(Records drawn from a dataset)
BEGIN

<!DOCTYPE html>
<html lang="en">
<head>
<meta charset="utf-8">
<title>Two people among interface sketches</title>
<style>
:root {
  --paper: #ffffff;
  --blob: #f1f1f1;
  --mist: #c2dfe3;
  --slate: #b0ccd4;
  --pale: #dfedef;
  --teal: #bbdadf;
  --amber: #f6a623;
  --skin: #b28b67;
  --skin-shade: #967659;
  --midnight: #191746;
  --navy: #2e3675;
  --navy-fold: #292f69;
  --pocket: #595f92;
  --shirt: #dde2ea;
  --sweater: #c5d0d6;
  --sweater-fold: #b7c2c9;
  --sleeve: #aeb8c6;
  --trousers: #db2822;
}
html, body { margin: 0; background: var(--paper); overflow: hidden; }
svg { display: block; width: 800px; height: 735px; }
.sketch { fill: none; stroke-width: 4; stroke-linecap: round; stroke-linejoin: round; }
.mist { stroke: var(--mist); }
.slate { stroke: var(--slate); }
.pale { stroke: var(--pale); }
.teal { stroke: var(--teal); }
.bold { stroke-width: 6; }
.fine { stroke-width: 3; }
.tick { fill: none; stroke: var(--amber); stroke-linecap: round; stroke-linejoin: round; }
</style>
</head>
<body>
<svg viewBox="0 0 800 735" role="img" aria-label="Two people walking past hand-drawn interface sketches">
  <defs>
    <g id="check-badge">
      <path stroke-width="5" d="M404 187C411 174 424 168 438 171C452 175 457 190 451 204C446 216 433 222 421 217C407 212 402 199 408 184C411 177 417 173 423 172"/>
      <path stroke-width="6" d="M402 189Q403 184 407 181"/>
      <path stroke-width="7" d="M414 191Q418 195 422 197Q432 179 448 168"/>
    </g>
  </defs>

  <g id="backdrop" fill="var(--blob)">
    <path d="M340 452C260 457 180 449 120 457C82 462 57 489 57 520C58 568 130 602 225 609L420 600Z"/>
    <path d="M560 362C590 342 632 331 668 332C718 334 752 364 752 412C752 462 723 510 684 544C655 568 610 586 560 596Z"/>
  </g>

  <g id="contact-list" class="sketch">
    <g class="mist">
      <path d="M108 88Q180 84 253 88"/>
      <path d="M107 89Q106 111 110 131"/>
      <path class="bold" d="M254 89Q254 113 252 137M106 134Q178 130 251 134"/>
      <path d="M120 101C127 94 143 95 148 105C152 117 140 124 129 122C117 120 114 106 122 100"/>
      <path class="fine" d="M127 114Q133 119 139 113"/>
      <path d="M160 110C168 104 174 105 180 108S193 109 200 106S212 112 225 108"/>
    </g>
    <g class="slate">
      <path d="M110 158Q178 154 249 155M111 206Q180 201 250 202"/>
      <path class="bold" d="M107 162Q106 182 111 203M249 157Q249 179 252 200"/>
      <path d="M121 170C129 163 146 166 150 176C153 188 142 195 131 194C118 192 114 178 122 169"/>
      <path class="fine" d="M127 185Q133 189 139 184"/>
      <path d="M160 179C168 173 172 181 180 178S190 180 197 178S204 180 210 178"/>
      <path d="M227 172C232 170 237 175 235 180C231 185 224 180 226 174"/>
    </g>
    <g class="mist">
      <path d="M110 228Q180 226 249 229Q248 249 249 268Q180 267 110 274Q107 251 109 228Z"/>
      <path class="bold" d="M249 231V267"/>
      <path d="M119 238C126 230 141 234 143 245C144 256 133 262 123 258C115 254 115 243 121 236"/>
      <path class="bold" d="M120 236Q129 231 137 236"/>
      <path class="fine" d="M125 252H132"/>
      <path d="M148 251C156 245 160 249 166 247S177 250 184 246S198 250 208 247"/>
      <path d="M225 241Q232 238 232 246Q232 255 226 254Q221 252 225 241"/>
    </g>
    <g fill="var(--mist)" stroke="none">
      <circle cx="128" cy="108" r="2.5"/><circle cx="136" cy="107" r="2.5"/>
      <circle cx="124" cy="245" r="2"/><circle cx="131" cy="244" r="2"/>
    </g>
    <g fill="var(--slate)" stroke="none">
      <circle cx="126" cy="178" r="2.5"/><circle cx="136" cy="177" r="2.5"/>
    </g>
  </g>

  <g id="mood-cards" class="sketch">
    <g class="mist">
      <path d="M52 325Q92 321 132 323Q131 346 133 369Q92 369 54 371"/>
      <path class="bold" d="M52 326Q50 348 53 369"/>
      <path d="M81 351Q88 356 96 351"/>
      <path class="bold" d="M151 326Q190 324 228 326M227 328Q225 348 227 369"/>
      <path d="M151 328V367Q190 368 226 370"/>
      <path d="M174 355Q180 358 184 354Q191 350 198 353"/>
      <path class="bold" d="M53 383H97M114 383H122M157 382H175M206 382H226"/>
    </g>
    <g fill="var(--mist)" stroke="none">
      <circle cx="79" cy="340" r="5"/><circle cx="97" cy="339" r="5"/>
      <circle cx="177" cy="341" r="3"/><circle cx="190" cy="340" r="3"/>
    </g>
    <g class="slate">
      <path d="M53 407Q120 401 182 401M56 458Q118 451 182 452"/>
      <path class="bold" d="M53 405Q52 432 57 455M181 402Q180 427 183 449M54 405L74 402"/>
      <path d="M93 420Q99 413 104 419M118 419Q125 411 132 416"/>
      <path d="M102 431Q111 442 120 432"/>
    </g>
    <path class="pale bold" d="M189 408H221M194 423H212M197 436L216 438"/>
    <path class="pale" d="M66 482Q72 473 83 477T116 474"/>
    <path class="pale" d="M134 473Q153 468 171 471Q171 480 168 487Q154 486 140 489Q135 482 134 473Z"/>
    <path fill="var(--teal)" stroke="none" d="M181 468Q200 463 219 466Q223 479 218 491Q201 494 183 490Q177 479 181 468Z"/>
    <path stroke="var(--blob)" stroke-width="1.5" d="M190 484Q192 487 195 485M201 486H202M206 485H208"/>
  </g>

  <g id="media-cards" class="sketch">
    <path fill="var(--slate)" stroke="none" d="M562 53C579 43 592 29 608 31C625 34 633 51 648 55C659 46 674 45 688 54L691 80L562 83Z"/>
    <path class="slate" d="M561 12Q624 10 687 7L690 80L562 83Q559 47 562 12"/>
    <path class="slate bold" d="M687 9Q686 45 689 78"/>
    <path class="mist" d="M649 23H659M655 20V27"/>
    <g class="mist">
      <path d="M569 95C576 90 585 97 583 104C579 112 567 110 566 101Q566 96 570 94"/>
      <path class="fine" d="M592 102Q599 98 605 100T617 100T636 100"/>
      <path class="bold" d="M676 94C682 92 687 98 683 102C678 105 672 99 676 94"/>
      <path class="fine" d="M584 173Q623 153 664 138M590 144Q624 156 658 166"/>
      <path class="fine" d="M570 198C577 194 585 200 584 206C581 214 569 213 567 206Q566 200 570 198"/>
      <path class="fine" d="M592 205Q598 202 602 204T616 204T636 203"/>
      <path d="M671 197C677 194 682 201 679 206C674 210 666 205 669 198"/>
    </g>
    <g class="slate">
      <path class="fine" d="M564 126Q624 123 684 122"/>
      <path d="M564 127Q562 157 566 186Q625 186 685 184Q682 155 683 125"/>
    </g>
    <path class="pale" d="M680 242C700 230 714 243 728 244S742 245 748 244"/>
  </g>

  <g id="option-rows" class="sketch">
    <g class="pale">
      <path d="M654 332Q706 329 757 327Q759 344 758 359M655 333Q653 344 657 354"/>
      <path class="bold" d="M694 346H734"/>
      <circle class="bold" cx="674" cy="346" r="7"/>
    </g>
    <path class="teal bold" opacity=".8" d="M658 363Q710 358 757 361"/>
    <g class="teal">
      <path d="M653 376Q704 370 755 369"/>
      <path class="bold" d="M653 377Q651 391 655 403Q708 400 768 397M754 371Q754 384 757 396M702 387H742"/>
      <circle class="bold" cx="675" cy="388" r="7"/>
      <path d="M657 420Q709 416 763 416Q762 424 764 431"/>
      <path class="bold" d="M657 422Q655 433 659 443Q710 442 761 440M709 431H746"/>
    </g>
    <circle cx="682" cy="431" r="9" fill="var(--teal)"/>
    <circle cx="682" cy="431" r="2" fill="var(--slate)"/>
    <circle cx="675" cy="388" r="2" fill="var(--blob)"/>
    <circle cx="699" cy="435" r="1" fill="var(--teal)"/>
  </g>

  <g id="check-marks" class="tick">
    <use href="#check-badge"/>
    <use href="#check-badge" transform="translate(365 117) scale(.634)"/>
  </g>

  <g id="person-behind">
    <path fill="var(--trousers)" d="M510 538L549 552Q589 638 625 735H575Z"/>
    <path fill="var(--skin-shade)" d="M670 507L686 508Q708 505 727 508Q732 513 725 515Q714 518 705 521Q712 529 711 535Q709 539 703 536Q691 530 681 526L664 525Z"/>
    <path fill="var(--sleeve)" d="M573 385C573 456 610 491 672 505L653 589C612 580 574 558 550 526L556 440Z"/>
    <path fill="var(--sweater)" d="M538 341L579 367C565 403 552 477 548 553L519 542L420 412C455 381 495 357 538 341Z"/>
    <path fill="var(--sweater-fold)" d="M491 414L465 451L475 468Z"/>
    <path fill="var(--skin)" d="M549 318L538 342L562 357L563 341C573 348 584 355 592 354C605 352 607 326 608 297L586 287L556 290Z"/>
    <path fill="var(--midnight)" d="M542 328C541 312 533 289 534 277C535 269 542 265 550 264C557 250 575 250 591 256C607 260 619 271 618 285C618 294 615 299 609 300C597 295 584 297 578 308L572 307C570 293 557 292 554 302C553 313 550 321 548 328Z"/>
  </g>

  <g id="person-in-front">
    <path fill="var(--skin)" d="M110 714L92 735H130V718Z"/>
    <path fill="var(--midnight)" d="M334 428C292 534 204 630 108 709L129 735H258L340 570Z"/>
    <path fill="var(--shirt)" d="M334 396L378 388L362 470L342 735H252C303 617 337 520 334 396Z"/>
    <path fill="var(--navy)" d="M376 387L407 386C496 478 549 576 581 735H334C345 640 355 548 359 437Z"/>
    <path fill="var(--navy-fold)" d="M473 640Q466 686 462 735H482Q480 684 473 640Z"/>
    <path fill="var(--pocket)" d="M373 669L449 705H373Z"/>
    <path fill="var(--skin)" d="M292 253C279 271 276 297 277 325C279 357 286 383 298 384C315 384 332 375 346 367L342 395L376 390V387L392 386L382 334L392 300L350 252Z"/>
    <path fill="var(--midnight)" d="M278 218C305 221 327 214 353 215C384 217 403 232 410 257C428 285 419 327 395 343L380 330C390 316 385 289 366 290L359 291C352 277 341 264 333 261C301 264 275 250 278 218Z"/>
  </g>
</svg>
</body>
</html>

END

=== Your assignment ===
Pull every line that holds the string "skin" out of the records.

=== Answer for this exercise ===
  --skin: #b28b67;
  --skin-shade: #967659;
    <path fill="var(--skin-shade)" d="M670 507L686 508Q708 505 727 508Q732 513 725 515Q714 518 705 521Q712 529 711 535Q709 539 703 536Q691 530 681 526L664 525Z"/>
    <path fill="var(--skin)" d="M549 318L538 342L562 357L563 341C573 348 584 355 592 354C605 352 607 326 608 297L586 287L556 290Z"/>
    <path fill="var(--skin)" d="M110 714L92 735H130V718Z"/>
    <path fill="var(--skin)" d="M292 253C279 271 276 297 277 325C279 357 286 383 298 384C315 384 332 375 346 367L342 395L376 390V387L392 386L382 334L392 300L350 252Z"/>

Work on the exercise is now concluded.